━━ DATA
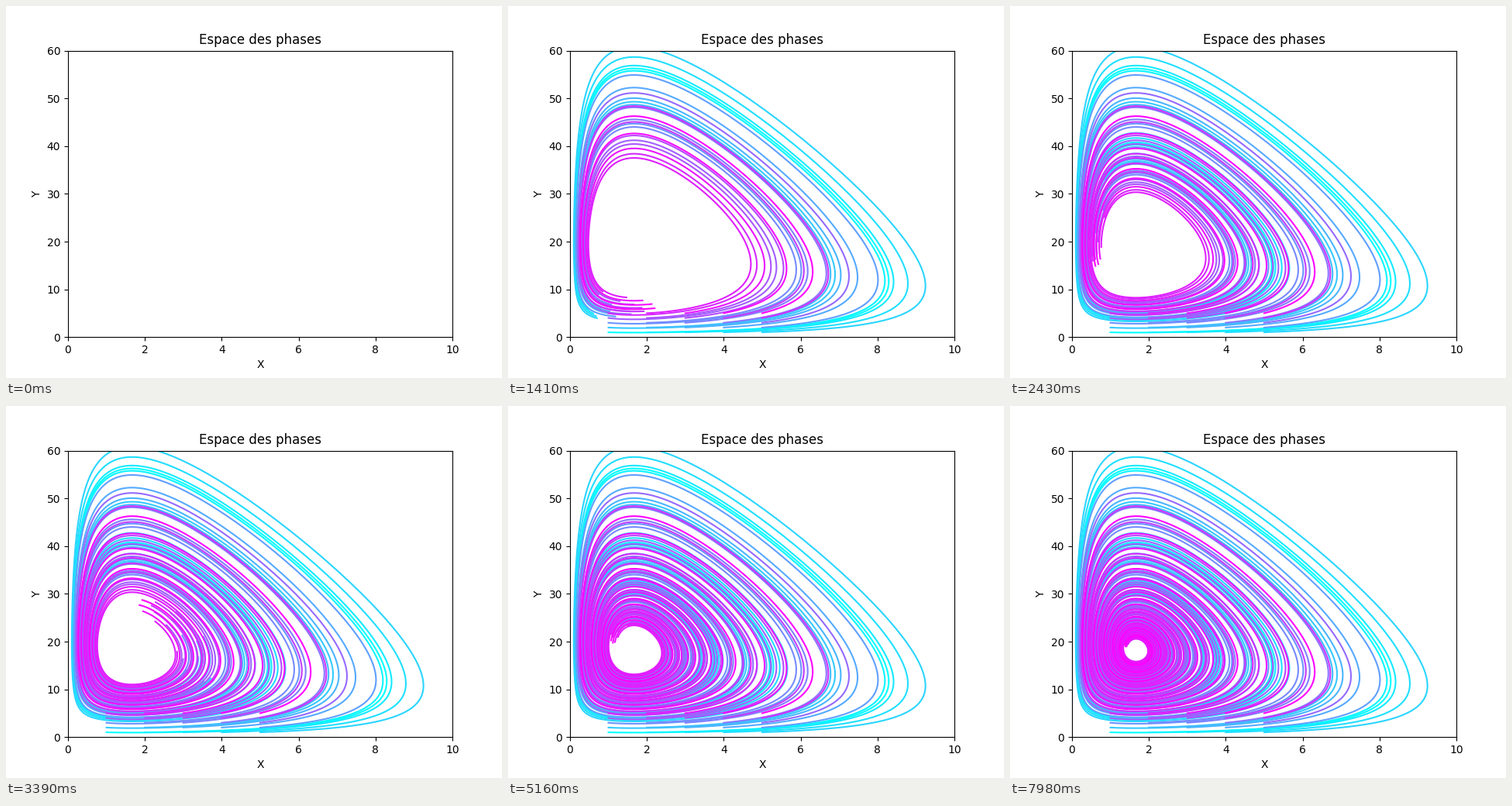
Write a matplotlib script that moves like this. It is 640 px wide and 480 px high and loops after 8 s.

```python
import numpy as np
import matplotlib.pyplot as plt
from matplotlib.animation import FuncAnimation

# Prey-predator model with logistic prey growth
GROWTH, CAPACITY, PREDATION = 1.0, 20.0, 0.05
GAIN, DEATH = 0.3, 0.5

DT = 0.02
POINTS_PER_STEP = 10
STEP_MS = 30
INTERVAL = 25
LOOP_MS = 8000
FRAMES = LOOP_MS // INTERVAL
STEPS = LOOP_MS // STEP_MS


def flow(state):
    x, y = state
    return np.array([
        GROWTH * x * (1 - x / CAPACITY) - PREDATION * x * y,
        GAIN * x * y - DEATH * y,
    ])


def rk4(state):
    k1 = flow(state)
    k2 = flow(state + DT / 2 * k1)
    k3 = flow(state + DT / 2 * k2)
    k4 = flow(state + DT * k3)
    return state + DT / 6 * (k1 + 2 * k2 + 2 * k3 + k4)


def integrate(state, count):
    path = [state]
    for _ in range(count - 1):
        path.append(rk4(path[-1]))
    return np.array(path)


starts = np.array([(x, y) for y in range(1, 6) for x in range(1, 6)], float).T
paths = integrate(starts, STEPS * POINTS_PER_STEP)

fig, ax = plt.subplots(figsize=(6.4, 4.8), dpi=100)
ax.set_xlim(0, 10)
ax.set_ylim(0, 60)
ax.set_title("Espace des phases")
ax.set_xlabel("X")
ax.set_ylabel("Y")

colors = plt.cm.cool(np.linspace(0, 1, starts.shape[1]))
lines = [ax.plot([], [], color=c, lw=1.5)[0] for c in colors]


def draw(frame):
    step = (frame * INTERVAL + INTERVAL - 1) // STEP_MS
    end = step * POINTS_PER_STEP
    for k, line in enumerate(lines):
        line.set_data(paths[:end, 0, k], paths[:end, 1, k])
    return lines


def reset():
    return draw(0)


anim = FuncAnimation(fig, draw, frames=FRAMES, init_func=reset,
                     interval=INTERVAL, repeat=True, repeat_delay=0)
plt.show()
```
━━━━
#### [TRY IT]
Scan the listing and copy every line where the string "draw" shows up.

#### [YOUR RESPONSE]
def draw(frame):
    return draw(0)
anim = FuncAnimation(fig, draw, frames=FRAMES, init_func=reset,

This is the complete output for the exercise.